(EXERCISE MATERIALS begins)

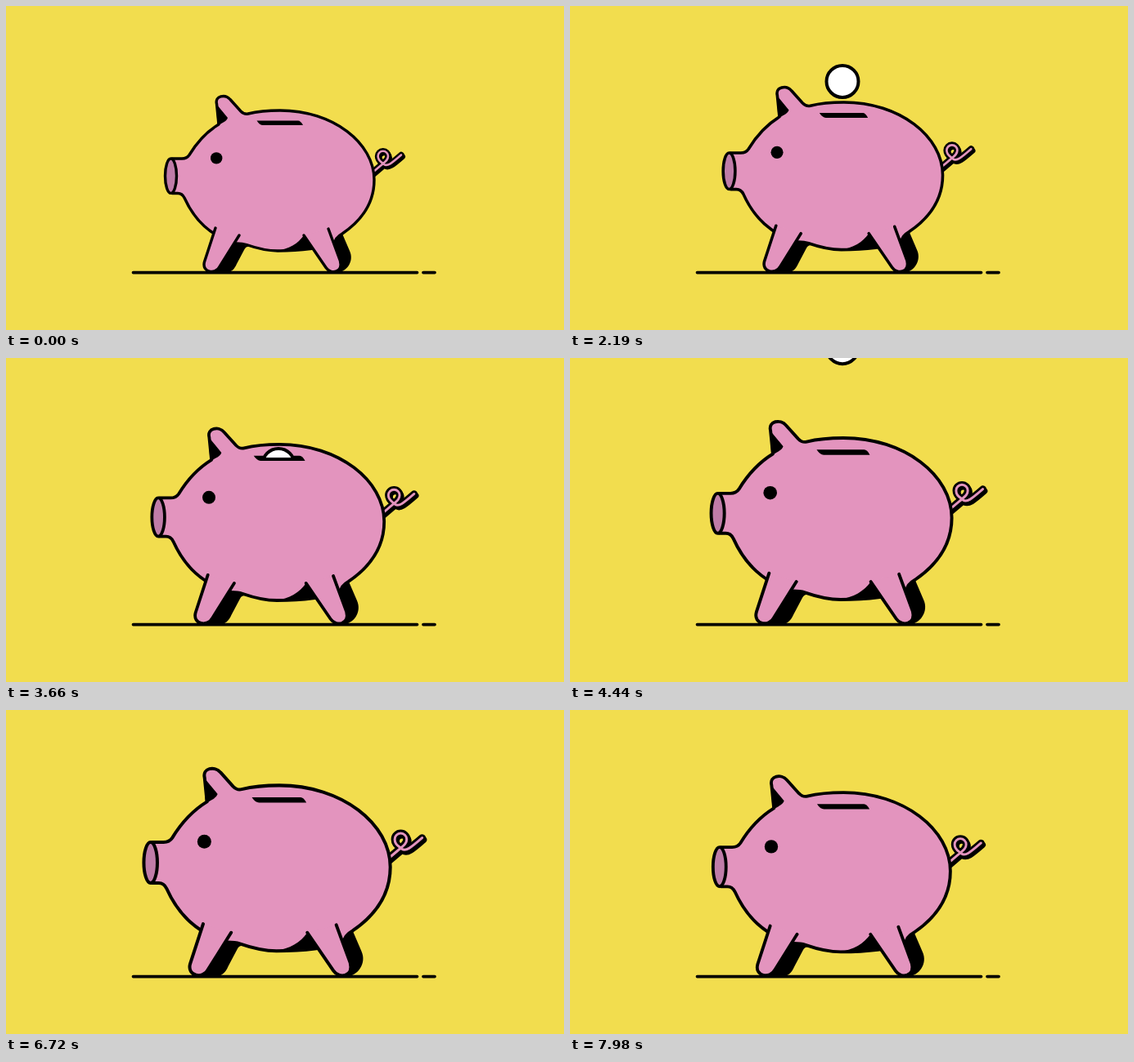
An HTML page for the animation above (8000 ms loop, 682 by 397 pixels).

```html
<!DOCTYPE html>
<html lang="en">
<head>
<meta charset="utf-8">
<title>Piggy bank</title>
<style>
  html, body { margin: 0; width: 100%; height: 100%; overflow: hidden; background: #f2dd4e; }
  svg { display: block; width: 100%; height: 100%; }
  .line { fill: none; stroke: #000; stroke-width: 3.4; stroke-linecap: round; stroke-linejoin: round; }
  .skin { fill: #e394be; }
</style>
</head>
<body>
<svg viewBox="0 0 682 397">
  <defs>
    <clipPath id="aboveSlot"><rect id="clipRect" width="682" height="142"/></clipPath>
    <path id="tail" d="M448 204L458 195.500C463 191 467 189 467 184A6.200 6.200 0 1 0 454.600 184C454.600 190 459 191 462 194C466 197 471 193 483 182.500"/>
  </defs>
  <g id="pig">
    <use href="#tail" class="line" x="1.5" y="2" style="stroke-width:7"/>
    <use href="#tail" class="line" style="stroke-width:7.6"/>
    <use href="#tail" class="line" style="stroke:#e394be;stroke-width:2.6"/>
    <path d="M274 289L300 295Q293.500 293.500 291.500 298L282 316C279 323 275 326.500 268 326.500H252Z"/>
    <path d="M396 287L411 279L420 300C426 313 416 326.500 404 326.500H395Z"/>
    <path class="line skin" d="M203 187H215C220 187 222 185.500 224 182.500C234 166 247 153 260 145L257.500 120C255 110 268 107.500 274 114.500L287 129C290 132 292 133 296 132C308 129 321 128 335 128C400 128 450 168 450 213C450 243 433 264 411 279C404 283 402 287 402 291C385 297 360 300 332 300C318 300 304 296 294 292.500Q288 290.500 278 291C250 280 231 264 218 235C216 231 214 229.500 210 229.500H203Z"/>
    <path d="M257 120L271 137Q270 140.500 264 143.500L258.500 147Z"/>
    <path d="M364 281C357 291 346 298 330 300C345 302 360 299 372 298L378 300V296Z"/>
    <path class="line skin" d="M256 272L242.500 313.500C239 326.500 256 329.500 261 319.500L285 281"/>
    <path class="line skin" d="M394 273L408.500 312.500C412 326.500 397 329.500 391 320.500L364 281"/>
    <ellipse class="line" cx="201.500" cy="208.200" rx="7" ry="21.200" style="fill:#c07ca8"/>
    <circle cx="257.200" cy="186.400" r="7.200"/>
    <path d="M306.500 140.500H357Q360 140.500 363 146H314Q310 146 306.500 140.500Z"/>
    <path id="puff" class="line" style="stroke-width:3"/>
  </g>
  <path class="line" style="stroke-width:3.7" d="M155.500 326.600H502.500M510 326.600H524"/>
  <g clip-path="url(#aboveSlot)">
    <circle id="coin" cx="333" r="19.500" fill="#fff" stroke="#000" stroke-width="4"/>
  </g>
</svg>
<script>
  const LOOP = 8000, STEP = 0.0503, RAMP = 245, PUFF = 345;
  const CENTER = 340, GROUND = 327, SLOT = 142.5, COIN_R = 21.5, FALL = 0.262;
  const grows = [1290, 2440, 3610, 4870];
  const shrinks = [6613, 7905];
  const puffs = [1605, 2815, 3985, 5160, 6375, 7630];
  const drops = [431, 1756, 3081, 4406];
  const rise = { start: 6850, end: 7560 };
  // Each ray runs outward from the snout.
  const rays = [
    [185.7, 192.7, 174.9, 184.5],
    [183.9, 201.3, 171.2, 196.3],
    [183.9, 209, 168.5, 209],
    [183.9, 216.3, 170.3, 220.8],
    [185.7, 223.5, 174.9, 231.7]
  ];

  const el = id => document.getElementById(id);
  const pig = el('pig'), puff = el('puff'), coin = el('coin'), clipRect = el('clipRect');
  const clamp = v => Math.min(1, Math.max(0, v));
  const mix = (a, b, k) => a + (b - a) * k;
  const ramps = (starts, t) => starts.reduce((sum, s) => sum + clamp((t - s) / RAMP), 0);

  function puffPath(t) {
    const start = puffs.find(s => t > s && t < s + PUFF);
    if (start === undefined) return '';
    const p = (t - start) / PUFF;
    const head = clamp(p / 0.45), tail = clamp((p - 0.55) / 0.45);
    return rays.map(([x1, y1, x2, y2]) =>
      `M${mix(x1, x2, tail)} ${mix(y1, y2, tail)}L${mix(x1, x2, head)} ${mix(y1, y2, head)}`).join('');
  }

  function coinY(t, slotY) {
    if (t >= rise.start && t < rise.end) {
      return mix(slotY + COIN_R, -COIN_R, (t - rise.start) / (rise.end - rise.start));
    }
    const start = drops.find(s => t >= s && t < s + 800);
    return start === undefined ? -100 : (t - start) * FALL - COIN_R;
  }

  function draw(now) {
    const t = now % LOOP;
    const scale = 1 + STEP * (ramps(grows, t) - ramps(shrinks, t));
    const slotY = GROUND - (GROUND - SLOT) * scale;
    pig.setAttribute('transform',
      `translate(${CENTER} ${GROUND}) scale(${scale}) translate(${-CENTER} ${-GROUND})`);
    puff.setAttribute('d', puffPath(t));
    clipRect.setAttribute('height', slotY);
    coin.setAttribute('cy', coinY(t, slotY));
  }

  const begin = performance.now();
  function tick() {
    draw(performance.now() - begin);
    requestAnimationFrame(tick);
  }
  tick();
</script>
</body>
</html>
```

(EXERCISE MATERIALS ends)
(EXERCISE MATERIALS begins)

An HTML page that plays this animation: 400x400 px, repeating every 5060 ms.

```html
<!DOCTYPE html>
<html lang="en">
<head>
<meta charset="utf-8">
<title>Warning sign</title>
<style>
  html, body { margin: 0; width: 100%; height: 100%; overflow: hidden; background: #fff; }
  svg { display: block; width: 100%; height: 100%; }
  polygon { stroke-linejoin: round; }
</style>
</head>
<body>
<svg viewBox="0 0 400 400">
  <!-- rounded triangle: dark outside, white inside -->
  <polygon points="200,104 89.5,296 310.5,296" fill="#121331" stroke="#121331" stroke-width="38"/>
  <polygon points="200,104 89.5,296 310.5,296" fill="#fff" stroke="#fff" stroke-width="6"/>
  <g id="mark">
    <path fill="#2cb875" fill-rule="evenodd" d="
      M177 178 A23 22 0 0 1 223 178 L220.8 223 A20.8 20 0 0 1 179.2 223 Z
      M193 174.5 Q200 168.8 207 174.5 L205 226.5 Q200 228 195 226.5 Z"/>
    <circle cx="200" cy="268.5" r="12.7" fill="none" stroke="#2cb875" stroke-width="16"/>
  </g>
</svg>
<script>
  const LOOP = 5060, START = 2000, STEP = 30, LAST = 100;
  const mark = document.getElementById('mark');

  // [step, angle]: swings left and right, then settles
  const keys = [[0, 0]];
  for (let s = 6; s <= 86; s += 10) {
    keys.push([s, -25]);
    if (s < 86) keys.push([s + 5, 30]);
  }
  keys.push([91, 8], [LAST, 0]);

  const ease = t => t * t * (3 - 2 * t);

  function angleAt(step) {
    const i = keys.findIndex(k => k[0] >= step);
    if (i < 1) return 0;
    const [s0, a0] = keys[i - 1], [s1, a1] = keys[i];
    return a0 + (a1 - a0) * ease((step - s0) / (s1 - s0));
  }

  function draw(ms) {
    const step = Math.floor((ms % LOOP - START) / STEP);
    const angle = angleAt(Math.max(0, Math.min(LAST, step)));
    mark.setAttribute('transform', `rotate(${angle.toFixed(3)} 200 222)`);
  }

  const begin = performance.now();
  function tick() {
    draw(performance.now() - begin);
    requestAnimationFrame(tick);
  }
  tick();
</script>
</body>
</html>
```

(EXERCISE MATERIALS ends)

— YOUR OBJECTIVE —
Among the lines of the listing above, which ones contain the word "slotY"? Show them.

— EXERCISE RESPONSE —
  function coinY(t, slotY) {
      return mix(slotY + COIN_R, -COIN_R, (t - rise.start) / (rise.end - rise.start));
    const slotY = GROUND - (GROUND - SLOT) * scale;
    clipRect.setAttribute('height', slotY);
    coin.setAttribute('cy', coinY(t, slotY));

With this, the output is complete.